TASK DESCRIPTION: For each line in the data below that has the word "pressed", copy that line.

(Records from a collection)
——

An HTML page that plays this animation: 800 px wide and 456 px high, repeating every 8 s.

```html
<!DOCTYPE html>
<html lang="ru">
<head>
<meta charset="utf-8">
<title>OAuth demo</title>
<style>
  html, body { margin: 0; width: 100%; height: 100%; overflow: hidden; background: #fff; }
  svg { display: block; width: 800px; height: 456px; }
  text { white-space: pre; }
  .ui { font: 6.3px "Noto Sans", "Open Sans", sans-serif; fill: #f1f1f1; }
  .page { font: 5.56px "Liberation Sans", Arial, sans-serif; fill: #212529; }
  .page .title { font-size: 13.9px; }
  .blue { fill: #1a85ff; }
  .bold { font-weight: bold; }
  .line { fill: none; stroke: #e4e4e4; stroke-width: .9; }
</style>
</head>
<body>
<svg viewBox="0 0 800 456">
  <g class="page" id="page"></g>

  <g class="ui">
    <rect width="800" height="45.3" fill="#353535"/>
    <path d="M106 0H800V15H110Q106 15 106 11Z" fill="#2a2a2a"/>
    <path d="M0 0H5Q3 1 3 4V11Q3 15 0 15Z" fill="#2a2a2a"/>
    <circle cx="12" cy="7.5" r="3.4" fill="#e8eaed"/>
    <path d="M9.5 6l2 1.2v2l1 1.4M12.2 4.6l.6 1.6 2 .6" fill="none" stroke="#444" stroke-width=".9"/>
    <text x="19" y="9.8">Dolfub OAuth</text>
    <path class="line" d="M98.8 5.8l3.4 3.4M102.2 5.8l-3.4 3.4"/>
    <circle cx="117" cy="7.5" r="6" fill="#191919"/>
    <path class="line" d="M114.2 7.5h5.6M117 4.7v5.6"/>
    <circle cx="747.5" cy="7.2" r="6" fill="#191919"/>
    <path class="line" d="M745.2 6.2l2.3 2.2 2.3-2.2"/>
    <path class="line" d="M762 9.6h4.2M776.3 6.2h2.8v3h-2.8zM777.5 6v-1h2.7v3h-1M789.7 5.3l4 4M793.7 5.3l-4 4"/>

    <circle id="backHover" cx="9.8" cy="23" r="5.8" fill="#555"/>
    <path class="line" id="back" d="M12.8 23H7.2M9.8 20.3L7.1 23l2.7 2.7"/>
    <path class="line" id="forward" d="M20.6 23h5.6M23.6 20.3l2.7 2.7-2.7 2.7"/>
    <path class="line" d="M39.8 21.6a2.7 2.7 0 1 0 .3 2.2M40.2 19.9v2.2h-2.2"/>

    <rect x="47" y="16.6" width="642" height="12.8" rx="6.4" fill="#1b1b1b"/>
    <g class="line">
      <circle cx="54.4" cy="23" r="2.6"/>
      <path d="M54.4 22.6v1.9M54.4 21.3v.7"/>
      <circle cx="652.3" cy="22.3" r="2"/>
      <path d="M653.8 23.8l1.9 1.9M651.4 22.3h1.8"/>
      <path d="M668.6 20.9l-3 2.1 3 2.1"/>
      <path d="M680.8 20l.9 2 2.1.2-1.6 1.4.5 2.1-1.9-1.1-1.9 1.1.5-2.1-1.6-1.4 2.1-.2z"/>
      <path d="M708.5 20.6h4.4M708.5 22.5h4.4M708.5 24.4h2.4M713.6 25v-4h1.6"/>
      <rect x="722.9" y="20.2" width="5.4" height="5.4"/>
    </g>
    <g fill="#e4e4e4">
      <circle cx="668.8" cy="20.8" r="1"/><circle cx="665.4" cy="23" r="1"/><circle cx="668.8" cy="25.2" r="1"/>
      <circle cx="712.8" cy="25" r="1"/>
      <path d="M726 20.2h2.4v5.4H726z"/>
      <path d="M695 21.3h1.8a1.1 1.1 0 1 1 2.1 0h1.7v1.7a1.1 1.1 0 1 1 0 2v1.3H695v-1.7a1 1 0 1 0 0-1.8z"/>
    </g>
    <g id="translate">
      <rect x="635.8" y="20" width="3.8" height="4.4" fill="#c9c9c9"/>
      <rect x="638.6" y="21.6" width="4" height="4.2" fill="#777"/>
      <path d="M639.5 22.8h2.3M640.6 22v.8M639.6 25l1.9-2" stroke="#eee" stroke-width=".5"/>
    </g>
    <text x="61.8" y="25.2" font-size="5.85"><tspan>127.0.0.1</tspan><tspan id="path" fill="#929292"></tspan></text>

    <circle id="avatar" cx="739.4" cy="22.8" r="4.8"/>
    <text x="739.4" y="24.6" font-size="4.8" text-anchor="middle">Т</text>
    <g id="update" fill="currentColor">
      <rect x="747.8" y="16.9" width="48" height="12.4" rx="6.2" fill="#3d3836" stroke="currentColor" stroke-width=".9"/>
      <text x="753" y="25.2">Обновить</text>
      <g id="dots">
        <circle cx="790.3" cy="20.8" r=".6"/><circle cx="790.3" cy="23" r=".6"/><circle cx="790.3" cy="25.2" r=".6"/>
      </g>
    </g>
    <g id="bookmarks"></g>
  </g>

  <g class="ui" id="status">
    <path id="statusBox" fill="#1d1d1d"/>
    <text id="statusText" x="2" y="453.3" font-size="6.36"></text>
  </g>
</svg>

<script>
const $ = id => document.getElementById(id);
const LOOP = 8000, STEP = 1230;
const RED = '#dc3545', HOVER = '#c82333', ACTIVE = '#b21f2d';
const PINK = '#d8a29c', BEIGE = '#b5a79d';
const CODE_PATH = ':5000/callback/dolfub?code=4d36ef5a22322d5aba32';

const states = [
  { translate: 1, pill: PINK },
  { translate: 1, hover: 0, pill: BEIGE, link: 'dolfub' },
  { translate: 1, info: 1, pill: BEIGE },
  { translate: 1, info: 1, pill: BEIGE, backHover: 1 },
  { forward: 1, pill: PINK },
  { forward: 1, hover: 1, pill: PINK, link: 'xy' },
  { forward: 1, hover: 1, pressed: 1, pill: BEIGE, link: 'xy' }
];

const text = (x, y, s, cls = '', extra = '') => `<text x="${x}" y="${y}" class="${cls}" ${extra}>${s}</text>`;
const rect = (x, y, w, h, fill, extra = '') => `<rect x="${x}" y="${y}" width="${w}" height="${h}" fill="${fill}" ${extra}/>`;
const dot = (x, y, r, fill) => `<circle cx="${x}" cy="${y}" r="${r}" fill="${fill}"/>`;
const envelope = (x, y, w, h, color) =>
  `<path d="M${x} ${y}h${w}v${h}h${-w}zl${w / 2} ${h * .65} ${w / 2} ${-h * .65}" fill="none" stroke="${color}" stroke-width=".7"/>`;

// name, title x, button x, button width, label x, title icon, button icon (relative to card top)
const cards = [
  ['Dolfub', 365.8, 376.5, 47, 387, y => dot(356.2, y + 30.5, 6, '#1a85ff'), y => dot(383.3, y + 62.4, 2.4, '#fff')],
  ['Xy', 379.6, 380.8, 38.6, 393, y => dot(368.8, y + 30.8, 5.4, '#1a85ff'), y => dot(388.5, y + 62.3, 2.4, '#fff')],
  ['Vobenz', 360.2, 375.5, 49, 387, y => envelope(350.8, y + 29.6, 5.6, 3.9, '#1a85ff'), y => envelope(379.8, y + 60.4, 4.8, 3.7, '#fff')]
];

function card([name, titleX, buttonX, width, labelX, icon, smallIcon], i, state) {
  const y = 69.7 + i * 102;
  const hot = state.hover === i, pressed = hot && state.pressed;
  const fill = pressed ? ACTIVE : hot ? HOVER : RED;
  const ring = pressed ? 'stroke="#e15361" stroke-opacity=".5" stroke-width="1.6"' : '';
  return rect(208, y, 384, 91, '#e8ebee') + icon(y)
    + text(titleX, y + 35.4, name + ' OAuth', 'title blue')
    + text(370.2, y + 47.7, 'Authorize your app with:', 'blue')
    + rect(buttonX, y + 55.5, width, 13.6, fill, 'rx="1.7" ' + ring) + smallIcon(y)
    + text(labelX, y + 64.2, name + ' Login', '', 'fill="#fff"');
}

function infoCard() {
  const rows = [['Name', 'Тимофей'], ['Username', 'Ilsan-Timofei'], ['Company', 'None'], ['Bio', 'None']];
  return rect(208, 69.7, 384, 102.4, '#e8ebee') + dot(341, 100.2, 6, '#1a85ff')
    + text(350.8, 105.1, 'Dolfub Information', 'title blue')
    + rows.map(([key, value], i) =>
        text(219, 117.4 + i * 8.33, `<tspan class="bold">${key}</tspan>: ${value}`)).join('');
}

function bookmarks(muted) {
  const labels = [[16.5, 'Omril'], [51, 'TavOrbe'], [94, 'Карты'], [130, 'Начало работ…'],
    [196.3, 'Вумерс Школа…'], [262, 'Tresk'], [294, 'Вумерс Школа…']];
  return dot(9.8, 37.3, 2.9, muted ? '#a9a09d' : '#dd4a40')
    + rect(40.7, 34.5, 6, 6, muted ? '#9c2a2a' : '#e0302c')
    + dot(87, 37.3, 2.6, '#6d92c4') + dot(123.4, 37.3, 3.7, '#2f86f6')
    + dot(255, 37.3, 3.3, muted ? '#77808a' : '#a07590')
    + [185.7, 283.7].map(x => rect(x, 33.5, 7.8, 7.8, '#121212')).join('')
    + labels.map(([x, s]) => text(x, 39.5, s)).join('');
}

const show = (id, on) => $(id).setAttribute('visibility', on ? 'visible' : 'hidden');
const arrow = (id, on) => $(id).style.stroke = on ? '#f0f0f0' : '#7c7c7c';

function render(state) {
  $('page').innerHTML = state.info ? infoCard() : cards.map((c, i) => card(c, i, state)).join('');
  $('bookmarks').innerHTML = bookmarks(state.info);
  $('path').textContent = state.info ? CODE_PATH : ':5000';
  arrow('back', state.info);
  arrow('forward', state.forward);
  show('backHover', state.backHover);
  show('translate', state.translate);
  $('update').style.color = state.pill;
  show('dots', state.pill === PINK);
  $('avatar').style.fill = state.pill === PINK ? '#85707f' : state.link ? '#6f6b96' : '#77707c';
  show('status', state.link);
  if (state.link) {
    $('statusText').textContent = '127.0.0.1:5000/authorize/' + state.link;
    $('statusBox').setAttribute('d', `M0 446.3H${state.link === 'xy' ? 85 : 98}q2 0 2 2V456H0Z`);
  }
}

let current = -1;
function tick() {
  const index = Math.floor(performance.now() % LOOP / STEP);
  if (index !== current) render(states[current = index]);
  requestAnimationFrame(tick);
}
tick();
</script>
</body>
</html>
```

——

RESPONSE:
  { forward: 1, hover: 1, pressed: 1, pill: BEIGE, link: 'xy' }
  const hot = state.hover === i, pressed = hot && state.pressed;
  const fill = pressed ? ACTIVE : hot ? HOVER : RED;
  const ring = pressed ? 'stroke="#e15361" stroke-opacity=".5" stroke-width="1.6"' : '';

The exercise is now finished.